George Robert Marshman (September 24, 1936 – December 3, 1964), was an American racecar driver.
Born the son of auto race promoters George and Evelyn Marshman in Pottstown, Pennsylvania, Marshman died in San Antonio, Texas of injuries sustained in a tire test in Phoenix, Arizona.
He drove in the USAC Championship Car series, racing in the 1961-1964 seasons, with 49 career starts, including each Indianapolis 500 contest in that span. He finished in the top ten 25 times, with one victory, in 1962 at the Arizona State Fairgrounds in Phoenix. His 7th-place finish at the 1961 Indianapolis 500 earned him co-Rookie of the Year honors with Parnelli Jones.
Marshman may be best known for his performance during the 1964 Indianapolis 500. Early in the race, following a fiery crash that clained the lives of Eddie Sachs and Dave MacDonald, Marshman took the lead from polesitter and race favorite Jim Clark. Marshman, driving a Lotus 29-Ford, extended his lead until the 37th lap, when he was forced off the track to avoid hitting a slower car driven by Johnny White. The instant he spent off the track tore loose oil and water lines, and retired the car. Many observers felt Marshman was on his way to a comfortable victory before luck intervened. A story from the time holds that Marshman wandered the crowd for an hour before returning to the pits and his crew. Marshman, dressed in his fireproof overalls and with oily goggle-marks around his eyes, was holding a race program. Jack Beckley, Marshman's crew chief, studied him quizzically and finally asked, "what are you doing with that?" An embarrassed and crestfallen Marshman replied, "I thought if I bought it no one would know I was a driver and they wouldn't ask me silly questions."

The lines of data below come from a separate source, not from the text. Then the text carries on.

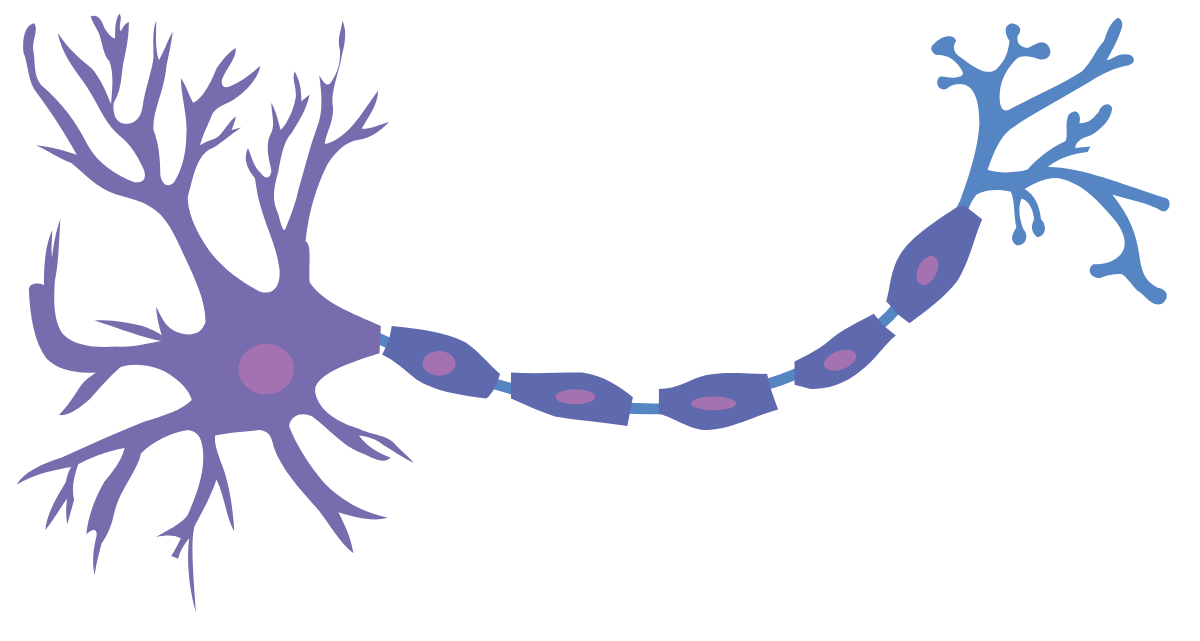
<!DOCTYPE html>
<html lang="en">
<head>
<meta charset="utf-8">
<title>Neuron</title>
<style>
:root {
  --paper: #ffffff;
  --cell-body: #786cae;
  --myelin: #5f69ae;
  --nucleus: #a472b0;
  --axon: #5685c3;
}
html, body { margin: 0; background: var(--paper); overflow: hidden; }
.neuron { display: block; width: 1200px; height: 641px; }
.axon-fibre { fill: none; stroke: var(--axon); stroke-width: 8; }
.axon-terminal { fill: var(--axon); }
.cell-body { fill: var(--cell-body); }
.myelin-sheath { fill: var(--myelin); }
.nuclei { fill: var(--nucleus); }
</style>
</head>
<body>
<svg class="neuron" viewBox="0 0 876 468" role="img" aria-label="Neuron with dendrites, cell body, myelinated axon and axon terminal">
  <path class="axon-fibre" d="M274 246 C300 258 335 273 367 282 C400 292 440 299 482 298.500 C515 297 545 285 571 277 C600 266 630 250 650 230 C670 208 692 178 704 149"/>

  <path class="axon-terminal" d="M699 152 C704 138 714 112 715 90 C715 75 712 65 705 62 C698 60 693 63 691 65 C685 67 682 60 686 56 C690 55 694 58 700 56 C705 55 703 52 699 47 C695 42 690 40 683 40 C679 37 679 34 682 32 C688 25 697 25 698 30 C694 36 698 40 703 43 C712 50 722 56 728 50 C734 44 736 38 737 30 C733 24 733 18 739 17 C744 18 747 21 743 26 C742 31 744 34 750 35 C756 33 760 28 765 33 C770 40 764 45 758 43 C752 41 746 40 742 43 C735 50 731 58 730 66 C729 76 731 83 737 80 C755 70 775 62 790 52 C798 44 800 36 806 30 C808 24 810 17 816 13 C820 14 820 19 818 23 C815 32 811 38 808 44 C813 43 816 38 825 40 C830 43 828 47 822 48 C812 50 803 55 795 60 C775 72 755 82 738 94 C730 100 725 112 721 124 C730 127 742 126 750 124 C757 116 767 108 778 103 C780 97 777 92 780 84 C784 79 790 81 788 90 C796 90 798 86 802 82 C804 76 810 74 812 79 C811 88 803 95 796 99 C788 101 785 105 785 108 L796 107 L794 111 C783 112 772 116 765 122 C790 122 820 135 852 145 C856 148 853 156 848 154 C838 148 825 146 812 142 C825 158 830 172 832 188 C834 202 838 206 845 210 C853 211 854 218 848 222 C840 224 838 217 830 212 C825 206 822 202 819 200 C812 200 808 201 803 203 C796 203 793 197 798 193 C805 193 812 192 818 186 C823 180 822 172 815 162 C803 148 790 133 772 130 C760 130 752 136 748 138 C755 142 759 150 760 160 C765 165 763 173 757 173 C752 169 753 164 755 160 C754 152 751 147 746 145 C743 150 744 160 747 167 C752 173 748 180 742 179 C736 175 740 170 742 166 C740 157 741 147 738 140 C730 138 720 138 713 142 C709 147 708 150 706 155 Z"/>

  <path class="cell-body" d="M278 238 L277 258 C262 263 229 272 230 286 C232 300 248 309 262 313 C272 318 283 317 289 325 C295 331 299 334 302 338 C294 334 287 329 280 325 C275 321 270 319 262 318 C268 326 276 331 285 334 C280 340 270 333 262 330 C250 325 240 313 228 304 C219 300 212 304 211 311 C216 325 228 343 238 354 C250 366 265 374 283 378 C272 381 260 378 247 374 C252 384 256 392 258 404 C248 396 240 382 233 373 C218 356 206 343 200 327 C198 318 196 315 190 314 C180 315 165 316 157 318 C156 325 160 333 164 345 C168 358 170 372 171 388 C165 378 164 362 158 350 C154 362 148 373 142 384 C139 395 141 420 143 447 C138 430 136 410 138 393 C134 398 131 403 130 408 L125 406 C128 401 130 397 132 393 C126 390 120 391 114 392 C122 387 132 383 137 376 C143 362 150 345 148 328 C147 319 144 315 137 314 C125 316 112 322 103 331 C100 343 92 352 86 366 C82 376 83 384 74 397 C72 405 70 412 69 420 C67 410 68 402 70 393 C72 386 68 385 63 390 C64 378 69 364 76 352 C82 344 88 338 91 327 C80 329 70 332 57 339 C54 348 52 356 54 365 L49 383 C48 376 48 371 49 364 C43 372 39 380 33 387 C34 375 42 362 48 352 C49 347 50 344 52 341 C40 343 25 346 12 354 C18 344 30 339 45 334 C65 325 85 316 105 308 C120 303 132 300 140 292 C138 285 132 278 120 271 C108 266 98 265 88 268 C80 275 72 284 66 291 C58 298 50 304 43 303 C50 296 54 289 58 283 C62 277 66 275 70 272 C55 273 42 270 34 262 C25 250 22 232 21 212 C21 207 26 206 32 208 C32 192 33 180 38 168 C38 176 37 182 38 188 C39 178 41 168 44 160 C43 175 43 190 40 205 C39 220 39 235 46 244 C55 253 70 254 85 253 C98 254 110 250 118 249 C105 247 88 240 69 234 C80 233 92 235 104 238 C109 240 115 242 118 245 C116 238 114 230 114 224 C118 232 121 239 128 242 C138 246 147 245 150 235 C150 220 143 205 135 188 C128 172 122 160 114 154 C106 147 95 145 85 142 C70 137 62 127 52 119 C42 115 35 110 26 106 C37 107 47 110 56 113 C48 98 36 80 27 68 C20 60 21 48 17 38 C16 26 19 18 25 17 C28 22 24 28 24 35 C26 45 24 55 30 62 C45 75 55 88 64 106 C72 120 85 128 98 133 C105 134 107 130 105 124 C100 113 95 105 86 98 C75 88 70 72 61 60 C52 48 45 38 42 24 C50 36 58 43 67 50 C73 57 77 66 81 76 C82 64 83 54 80 45 C75 40 75 32 72 24 C70 20 68 17 66 12 C71 10 74 14 76 20 C79 25 82 28 84 28 C84 20 84 15 87 10 C90 13 86 18 88 23 C90 20 91 17 94 16 C94 25 93 32 91 41 C88 52 90 63 83 75 C82 82 84 88 89 90 C98 92 103 86 104 78 C106 64 111 52 112 42 C112 32 111 22 114 15 C114 26 113 36 116 44 C120 37 122 30 126 23 C125 34 122 43 121 52 C119 68 111 82 112 95 C116 105 117 117 117 128 C118 134 122 138 127 133 C133 124 136 111 136 98 C137 85 132 70 132 57 C136 63 138 70 141 75 C148 72 154 60 158 50 C162 44 166 39 172 35 C173 42 165 50 162 58 C161 63 164 65 168 63 C177 59 183 54 190 48 C188 58 180 66 173 71 C165 77 160 76 155 83 C152 91 148 98 146 106 C152 102 158 102 161 98 C165 93 168 88 172 85 C172 88 170 92 169 95 L176 93 C167 99 160 106 153 109 C143 115 141 130 137 144 C137 158 146 174 155 186 C165 198 178 207 190 213 C200 216 205 208 204 197 C202 180 195 168 190 150 C188 144 187 136 186 130 C181 124 177 117 181 108 C184 116 186 123 190 126 C194 132 198 130 198 124 C195 112 194 104 198 97 C201 90 198 83 198 75 C202 82 203 89 205 95 C211 88 215 78 216 70 C216 62 213 58 215 52 C219 59 220 66 220 74 L226 69 C224 80 217 90 213 97 C207 103 205 115 203 126 C200 136 198 146 203 156 C205 163 206 168 208 168 C212 158 216 148 218 138 C222 124 226 108 231 94 C236 82 235 70 233 55 C236 60 238 63 241 61 C246 54 249 46 248 36 C246 28 249 23 250 15 C254 25 251 34 249 43 C247 54 241 68 243 78 C244 88 238 97 237 105 C242 105 251 99 257 92 C264 84 270 74 276 66 C276 76 269 85 264 94 C271 94 277 91 284 89 C277 96 270 101 262 102 C252 103 244 112 239 120 C230 138 225 157 223 176 C228 179 225 193 226 206 C236 221 256 228 278 238 Z"/>

  <g class="myelin-sheath">
    <path d="M286 238 C305 240 325 242 340 250 C350 257 357 266 365 273 C363 280 360 287 355 291 C335 288 318 286 304 277 C295 270 288 263 279 259 L284 248 Z"/>
    <path d="M373 272 C390 273 408 272 425 272 C440 274 452 282 462 290 L458 311 C440 308 422 307 405 304 C393 300 382 295 373 291 Z"/>
    <path d="M481 284 C495 284 503 277 515 274 C530 271 545 273 560 273 L563 285 L568 299 C550 304 535 313 517 314 C503 314 493 305 481 302 Z"/>
    <path d="M580 264 C590 259 598 255 605 249 C615 240 627 235 638 229 L644 237 L654 245 C645 252 640 262 628 271 C617 280 605 284 592 284 L580 281 Z"/>
    <path d="M704 150 L717 160 C711 174 708 190 699 205 C690 217 676 227 664 236 L656 230 L647 220 C650 210 650 197 657 186 C666 172 684 161 699 151 Z"/>
  </g>

  <g class="nuclei">
    <ellipse cx="194.300" cy="269.500" rx="20.300" ry="18.500"/>
    <ellipse cx="320.500" cy="265.300" rx="12" ry="9"/>
    <ellipse cx="420" cy="289.700" rx="14.500" ry="5.500"/>
    <ellipse cx="521" cy="294.500" rx="16.500" ry="5"/>
    <ellipse cx="613.300" cy="263" rx="12.300" ry="6.800" transform="rotate(-20 613.300 263)"/>
    <ellipse cx="677" cy="197.500" rx="7" ry="11.300" transform="rotate(25 677 197.500)"/>
  </g>
</svg>
</body>
</html>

On November 27, 1964, Marshman was conducting tire tests at the Phoenix 1-mile paved oval. When his Lotus-Ford crashed into the west retaining wall and ruptured the fuel tank, he was not wearing fire-retardant clothing to protect him according to some reports. First able to leave the wreck unassisted, Marshman succumbed to his second and third degree burns six days later.
About a year after her husband's death, Marshman's widow, Janet F. Marshman, sued Ford Motor Company for $5 million, claiming that the crash resulted from negligence by the car owner, purported to be Ford, which also failed to comply with a warranty that the car was safe according to the suit.
The first Bobby Marshman Memorial race, which featured ARDC midget cars and was promoted by George Marshman, was held at Hatfield Speedway in June 1966.